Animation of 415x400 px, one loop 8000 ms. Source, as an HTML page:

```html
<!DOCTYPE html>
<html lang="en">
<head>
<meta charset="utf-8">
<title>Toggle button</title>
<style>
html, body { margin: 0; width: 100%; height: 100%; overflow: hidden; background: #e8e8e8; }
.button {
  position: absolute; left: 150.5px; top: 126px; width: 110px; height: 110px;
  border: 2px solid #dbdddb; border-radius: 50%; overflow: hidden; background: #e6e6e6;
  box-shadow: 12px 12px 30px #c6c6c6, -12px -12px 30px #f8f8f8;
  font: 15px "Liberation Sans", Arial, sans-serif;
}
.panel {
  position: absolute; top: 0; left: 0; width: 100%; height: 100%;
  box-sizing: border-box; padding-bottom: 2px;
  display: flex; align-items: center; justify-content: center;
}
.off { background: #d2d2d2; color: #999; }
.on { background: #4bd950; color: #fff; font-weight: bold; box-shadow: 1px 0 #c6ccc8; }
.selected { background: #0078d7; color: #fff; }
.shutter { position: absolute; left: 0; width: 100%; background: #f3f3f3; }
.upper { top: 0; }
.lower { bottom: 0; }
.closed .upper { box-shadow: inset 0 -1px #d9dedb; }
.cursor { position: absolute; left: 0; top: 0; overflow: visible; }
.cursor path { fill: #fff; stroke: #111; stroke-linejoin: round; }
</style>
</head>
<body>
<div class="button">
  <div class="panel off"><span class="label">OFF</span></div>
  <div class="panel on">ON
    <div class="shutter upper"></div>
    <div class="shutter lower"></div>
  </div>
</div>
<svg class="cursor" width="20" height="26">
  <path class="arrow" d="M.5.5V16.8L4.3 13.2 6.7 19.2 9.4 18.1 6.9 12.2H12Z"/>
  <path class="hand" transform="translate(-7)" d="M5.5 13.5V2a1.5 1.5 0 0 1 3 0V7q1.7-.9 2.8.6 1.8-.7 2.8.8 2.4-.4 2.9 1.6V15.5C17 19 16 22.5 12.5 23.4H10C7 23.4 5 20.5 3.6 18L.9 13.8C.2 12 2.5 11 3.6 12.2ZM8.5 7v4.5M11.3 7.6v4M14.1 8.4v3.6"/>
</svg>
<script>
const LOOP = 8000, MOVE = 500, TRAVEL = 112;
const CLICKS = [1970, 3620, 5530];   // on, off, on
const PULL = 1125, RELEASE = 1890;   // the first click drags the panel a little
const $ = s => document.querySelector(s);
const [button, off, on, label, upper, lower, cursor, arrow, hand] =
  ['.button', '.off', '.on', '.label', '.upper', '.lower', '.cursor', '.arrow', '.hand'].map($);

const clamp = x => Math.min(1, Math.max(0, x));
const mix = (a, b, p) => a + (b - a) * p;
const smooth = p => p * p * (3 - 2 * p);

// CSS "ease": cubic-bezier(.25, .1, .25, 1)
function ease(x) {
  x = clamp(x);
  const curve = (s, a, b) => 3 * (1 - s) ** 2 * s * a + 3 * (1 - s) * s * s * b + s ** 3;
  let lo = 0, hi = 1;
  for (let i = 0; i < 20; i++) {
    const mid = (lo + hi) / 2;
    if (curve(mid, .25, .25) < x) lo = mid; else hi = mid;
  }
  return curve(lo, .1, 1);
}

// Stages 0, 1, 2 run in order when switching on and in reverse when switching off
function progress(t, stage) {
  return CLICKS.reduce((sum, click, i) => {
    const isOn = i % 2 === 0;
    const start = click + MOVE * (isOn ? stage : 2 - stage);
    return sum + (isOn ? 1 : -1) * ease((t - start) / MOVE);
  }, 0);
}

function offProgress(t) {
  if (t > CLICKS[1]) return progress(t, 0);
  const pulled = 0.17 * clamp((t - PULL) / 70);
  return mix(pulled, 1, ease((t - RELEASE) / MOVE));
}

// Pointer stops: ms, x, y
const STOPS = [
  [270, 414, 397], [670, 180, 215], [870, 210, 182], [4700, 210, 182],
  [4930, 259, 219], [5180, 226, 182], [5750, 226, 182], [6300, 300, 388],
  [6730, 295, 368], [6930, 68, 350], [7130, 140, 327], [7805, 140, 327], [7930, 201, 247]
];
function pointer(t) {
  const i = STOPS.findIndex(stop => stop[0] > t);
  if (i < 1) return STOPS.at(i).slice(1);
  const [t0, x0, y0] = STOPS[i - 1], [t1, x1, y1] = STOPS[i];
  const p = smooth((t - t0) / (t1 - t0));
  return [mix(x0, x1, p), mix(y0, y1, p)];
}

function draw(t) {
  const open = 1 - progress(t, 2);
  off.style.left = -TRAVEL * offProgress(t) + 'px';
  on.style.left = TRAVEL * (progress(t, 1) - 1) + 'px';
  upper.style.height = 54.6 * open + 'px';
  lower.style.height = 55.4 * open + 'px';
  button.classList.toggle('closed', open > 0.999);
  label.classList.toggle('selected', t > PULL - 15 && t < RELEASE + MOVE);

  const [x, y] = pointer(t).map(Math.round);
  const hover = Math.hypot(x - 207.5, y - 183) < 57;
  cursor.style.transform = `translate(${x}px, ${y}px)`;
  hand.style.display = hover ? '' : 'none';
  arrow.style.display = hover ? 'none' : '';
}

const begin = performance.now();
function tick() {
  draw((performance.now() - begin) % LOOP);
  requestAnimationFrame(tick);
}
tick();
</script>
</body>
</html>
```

++++++++

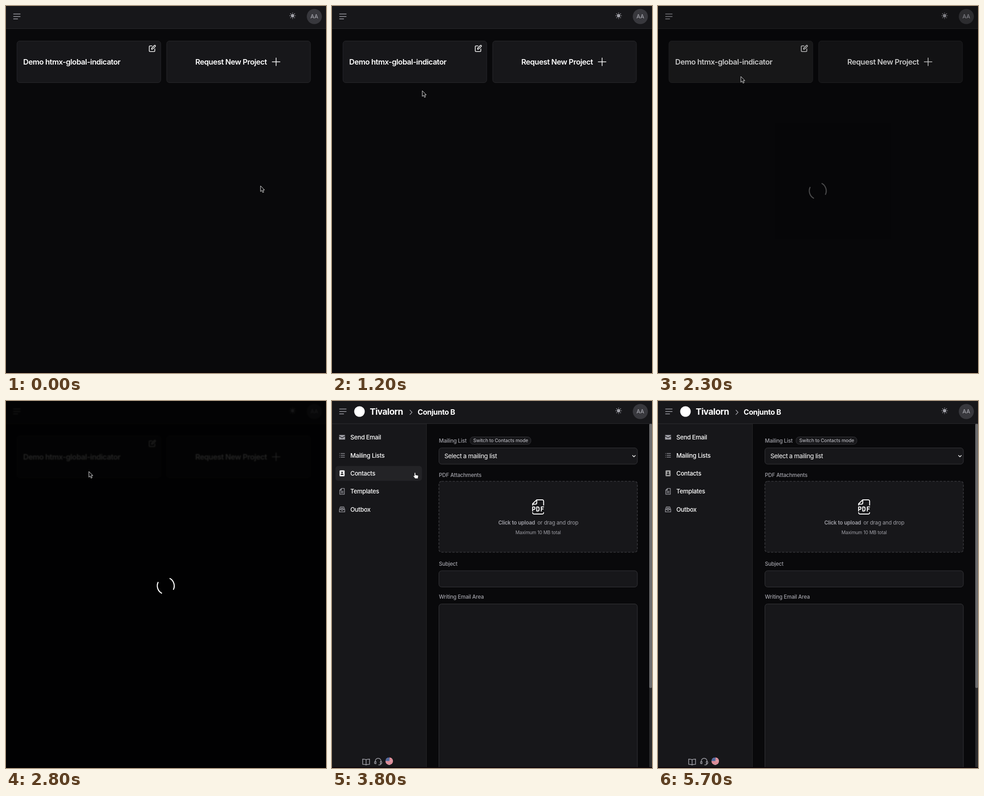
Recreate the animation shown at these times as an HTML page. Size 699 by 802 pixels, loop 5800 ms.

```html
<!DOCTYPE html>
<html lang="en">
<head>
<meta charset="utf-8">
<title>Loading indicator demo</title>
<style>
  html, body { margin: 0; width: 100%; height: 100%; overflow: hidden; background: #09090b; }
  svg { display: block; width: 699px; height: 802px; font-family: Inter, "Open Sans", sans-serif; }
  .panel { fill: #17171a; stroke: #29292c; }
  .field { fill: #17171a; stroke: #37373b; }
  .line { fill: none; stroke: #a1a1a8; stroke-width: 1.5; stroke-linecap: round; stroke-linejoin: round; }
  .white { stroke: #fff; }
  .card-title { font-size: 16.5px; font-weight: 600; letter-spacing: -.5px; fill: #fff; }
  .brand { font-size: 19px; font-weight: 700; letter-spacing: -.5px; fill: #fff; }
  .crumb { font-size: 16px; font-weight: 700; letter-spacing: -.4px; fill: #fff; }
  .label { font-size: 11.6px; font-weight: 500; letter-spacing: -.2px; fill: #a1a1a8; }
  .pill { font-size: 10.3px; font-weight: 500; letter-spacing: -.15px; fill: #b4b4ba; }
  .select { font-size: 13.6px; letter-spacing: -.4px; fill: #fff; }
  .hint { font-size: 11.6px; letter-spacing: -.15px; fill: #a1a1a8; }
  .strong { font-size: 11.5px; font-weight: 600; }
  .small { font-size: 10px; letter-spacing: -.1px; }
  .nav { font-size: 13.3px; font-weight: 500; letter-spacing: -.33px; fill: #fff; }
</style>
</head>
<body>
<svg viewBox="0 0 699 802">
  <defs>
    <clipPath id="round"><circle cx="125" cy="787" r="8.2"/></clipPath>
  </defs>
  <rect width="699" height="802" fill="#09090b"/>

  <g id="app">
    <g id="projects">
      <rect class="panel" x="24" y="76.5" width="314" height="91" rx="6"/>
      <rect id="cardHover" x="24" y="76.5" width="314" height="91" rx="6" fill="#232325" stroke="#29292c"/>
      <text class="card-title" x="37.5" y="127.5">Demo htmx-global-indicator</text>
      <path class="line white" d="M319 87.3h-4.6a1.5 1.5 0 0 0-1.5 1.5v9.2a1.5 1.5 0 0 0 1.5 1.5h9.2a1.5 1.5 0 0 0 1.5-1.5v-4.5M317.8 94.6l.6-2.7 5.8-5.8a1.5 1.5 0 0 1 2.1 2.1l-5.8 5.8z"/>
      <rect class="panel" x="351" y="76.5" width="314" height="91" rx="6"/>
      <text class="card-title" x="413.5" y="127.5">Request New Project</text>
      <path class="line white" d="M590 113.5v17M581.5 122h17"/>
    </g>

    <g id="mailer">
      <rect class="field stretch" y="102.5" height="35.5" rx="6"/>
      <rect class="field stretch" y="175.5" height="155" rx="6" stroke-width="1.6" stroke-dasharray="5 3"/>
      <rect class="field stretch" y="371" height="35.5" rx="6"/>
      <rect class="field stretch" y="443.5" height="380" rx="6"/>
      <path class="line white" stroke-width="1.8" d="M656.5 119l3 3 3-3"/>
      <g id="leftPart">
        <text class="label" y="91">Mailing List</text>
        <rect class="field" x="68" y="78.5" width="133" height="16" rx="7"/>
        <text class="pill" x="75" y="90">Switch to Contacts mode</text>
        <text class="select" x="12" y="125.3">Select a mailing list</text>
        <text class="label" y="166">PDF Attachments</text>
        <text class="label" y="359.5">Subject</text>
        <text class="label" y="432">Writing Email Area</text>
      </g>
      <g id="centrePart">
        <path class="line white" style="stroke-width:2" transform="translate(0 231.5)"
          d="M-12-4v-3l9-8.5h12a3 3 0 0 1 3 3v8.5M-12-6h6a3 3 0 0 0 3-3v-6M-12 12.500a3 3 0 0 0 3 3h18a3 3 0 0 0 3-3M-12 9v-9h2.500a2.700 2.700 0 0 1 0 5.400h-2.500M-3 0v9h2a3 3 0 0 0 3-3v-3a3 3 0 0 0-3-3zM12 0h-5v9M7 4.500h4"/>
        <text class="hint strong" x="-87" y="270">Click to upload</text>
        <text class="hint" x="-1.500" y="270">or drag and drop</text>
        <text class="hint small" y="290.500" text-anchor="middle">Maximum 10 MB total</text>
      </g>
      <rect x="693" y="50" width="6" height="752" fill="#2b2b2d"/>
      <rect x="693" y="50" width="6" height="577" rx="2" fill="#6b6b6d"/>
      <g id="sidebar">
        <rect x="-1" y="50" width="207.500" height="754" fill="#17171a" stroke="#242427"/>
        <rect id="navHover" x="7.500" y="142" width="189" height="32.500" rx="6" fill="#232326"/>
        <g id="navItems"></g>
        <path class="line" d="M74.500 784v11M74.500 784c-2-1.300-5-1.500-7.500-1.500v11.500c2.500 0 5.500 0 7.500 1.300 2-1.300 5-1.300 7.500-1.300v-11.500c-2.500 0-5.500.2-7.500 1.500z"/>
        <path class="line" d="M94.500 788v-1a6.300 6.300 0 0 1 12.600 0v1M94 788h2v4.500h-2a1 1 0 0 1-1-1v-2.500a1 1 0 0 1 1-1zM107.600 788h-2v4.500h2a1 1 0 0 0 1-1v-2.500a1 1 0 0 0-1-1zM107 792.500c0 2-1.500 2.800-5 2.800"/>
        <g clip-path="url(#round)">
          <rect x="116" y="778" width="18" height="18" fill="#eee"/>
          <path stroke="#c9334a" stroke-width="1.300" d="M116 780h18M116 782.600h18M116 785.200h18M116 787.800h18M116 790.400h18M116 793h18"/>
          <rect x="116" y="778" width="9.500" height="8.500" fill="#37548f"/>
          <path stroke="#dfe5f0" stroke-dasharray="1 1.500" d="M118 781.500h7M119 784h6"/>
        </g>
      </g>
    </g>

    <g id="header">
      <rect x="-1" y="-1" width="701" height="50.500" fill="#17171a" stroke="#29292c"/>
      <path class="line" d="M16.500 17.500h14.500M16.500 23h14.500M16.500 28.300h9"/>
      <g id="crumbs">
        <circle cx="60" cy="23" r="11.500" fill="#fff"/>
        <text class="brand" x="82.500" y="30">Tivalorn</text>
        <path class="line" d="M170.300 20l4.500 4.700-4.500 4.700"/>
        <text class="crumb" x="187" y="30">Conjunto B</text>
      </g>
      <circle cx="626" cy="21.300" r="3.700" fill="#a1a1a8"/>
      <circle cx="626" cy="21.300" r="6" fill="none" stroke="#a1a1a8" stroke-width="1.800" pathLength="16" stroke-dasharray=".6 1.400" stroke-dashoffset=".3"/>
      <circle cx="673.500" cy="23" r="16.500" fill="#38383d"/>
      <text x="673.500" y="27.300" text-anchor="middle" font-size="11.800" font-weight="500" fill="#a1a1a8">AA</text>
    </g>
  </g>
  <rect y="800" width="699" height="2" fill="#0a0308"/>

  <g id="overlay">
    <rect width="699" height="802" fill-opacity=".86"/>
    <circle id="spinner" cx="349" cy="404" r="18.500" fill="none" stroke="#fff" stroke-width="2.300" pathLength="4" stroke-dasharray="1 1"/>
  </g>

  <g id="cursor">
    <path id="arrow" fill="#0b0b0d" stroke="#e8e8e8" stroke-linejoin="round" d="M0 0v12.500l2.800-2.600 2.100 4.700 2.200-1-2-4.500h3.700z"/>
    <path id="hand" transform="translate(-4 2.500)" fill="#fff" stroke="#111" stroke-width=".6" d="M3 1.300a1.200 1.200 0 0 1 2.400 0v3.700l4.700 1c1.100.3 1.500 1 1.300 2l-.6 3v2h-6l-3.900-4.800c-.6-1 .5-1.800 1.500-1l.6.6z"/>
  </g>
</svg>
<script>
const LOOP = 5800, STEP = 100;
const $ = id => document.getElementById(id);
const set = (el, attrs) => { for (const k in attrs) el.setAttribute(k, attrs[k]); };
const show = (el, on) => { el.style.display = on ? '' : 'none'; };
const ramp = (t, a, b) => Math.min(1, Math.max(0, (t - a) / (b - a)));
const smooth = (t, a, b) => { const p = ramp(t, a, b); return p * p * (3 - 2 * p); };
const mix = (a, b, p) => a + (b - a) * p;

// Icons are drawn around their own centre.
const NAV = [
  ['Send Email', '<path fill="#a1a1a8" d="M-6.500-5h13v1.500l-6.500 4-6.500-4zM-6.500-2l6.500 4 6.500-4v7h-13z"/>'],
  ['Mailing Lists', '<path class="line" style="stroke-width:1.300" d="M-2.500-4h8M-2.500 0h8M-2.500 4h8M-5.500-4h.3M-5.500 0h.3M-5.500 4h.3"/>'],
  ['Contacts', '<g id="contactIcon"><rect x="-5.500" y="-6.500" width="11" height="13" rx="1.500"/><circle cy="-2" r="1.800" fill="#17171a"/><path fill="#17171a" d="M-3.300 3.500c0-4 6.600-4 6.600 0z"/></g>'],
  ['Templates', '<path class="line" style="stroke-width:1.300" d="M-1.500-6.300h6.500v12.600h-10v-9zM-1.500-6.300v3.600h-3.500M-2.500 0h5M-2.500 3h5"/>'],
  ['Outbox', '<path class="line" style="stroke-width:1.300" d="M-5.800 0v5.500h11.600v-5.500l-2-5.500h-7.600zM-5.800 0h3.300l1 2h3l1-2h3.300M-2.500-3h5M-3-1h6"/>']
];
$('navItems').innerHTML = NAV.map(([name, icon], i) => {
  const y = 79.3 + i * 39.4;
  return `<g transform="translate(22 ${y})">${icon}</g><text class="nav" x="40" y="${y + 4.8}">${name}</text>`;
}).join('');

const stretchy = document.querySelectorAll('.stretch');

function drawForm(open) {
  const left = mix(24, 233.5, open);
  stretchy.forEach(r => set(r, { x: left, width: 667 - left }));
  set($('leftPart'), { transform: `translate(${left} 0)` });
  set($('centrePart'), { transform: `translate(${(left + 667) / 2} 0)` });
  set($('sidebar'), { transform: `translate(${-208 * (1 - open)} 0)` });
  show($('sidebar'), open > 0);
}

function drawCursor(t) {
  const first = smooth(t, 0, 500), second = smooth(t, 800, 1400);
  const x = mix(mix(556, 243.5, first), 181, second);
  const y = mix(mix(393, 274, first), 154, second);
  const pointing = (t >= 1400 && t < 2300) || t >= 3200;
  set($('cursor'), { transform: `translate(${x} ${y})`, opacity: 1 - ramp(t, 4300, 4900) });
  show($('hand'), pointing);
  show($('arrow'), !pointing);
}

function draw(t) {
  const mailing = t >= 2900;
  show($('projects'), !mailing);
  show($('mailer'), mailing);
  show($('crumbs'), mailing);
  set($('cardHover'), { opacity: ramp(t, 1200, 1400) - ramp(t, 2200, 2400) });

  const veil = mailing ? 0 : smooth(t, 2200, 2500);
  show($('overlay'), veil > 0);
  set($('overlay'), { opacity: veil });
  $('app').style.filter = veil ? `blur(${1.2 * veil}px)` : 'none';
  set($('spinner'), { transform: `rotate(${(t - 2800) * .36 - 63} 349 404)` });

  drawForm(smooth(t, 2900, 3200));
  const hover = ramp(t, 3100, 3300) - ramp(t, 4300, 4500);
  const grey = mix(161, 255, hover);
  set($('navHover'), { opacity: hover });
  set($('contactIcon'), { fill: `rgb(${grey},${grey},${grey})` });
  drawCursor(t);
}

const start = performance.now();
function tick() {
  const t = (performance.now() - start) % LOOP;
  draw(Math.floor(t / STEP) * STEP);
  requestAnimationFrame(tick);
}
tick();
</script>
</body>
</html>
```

++++++++

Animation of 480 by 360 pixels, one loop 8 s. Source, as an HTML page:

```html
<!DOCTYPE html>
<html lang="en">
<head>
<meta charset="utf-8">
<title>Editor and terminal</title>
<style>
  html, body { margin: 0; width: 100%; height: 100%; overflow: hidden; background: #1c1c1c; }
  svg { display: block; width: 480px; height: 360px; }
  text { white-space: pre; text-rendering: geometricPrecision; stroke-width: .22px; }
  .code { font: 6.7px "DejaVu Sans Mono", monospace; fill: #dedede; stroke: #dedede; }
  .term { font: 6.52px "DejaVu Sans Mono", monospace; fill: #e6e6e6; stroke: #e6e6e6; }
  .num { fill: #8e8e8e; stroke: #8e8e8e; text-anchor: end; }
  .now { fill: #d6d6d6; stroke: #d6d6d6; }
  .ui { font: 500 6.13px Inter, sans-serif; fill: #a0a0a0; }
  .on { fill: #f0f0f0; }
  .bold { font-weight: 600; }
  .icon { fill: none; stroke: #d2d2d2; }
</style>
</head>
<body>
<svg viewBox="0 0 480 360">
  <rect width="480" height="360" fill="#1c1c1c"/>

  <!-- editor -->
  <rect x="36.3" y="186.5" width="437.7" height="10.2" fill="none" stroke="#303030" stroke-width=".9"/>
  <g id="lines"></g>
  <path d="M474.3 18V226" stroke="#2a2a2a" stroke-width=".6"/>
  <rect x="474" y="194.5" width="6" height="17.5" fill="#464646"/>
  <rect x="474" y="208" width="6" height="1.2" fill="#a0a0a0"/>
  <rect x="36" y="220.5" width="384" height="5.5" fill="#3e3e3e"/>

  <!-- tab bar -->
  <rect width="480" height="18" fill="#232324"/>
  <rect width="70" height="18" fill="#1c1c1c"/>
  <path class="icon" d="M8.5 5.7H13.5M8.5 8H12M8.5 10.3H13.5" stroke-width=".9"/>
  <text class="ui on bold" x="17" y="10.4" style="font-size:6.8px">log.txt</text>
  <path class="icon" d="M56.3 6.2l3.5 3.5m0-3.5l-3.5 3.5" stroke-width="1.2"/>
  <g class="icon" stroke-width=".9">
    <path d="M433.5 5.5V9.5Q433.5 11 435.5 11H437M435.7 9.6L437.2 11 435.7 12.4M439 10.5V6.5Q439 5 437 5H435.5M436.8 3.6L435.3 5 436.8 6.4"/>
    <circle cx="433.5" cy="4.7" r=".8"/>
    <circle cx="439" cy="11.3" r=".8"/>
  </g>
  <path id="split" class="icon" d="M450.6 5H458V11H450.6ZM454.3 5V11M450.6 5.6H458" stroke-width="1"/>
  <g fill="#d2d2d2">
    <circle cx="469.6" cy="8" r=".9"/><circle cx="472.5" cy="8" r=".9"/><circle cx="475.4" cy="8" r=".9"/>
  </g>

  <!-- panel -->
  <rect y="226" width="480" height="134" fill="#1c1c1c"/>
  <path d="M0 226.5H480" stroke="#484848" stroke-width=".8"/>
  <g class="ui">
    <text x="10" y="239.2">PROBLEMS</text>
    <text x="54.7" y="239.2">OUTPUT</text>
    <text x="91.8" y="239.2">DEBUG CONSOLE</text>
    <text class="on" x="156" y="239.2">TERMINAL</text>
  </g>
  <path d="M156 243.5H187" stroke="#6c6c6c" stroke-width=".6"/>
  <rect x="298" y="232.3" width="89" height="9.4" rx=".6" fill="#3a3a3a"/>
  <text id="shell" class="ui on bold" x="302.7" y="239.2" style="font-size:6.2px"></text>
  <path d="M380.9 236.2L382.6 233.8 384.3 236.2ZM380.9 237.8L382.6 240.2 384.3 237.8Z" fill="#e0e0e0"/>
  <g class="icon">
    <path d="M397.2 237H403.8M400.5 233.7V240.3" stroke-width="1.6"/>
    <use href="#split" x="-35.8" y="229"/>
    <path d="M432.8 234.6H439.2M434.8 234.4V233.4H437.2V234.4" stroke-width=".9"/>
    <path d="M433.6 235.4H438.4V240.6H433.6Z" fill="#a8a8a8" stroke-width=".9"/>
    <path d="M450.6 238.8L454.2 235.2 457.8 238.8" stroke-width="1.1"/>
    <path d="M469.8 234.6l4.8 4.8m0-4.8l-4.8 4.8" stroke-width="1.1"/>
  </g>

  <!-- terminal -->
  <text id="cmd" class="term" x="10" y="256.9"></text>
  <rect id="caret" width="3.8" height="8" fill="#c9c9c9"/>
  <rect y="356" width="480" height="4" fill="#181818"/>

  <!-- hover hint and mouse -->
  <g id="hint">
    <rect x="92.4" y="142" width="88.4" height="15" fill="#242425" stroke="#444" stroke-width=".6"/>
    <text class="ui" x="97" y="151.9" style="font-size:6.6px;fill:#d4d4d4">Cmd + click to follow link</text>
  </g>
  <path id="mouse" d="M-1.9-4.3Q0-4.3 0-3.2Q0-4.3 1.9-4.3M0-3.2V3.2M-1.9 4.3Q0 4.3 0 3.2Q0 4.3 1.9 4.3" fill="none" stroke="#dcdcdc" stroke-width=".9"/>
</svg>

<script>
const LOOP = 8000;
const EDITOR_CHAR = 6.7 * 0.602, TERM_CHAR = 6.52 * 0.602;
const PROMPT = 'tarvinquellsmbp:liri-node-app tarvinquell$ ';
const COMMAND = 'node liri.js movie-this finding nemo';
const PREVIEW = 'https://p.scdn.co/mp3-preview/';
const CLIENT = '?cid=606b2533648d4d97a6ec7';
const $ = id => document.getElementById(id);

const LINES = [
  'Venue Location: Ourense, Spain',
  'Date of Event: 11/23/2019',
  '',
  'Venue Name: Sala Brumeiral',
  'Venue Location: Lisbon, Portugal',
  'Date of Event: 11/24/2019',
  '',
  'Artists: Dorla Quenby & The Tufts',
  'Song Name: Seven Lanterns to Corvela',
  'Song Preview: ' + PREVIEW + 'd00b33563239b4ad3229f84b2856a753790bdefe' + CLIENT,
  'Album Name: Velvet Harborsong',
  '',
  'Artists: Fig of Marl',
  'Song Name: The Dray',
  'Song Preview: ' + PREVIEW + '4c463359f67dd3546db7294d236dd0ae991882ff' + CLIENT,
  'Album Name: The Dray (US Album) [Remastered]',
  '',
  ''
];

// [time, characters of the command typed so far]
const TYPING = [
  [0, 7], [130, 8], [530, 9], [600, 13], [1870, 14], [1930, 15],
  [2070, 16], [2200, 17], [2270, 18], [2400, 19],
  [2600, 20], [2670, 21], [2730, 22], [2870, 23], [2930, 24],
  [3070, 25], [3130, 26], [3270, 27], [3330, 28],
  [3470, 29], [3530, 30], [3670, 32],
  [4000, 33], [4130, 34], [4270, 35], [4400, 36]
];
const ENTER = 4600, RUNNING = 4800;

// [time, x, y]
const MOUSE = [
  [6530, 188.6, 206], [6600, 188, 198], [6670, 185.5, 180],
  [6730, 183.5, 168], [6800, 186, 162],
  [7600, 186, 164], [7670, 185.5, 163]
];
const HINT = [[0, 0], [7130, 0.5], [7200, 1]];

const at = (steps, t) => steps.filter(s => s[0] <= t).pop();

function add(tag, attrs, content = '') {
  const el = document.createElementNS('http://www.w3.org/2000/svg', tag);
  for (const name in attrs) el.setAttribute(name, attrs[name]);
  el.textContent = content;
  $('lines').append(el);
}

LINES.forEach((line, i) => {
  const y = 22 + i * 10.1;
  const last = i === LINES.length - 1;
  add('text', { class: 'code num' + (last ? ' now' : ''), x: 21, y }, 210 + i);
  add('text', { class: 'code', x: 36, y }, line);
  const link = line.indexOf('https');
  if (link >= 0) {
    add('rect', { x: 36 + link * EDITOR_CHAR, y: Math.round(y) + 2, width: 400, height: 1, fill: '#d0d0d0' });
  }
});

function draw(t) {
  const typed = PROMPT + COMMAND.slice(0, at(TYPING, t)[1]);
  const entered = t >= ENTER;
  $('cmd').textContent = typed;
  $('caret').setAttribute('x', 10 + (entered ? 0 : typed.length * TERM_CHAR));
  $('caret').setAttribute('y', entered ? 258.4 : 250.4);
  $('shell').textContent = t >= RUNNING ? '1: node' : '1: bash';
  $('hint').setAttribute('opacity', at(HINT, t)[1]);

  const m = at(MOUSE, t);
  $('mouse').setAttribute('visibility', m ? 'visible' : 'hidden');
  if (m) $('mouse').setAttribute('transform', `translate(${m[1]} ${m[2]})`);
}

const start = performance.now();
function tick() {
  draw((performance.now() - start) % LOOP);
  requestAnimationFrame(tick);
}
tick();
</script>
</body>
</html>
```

++++++++

§ Description of the task: Across the data, tally the lines containing "link" and give back the number alone.

§ Answer for this exercise: 4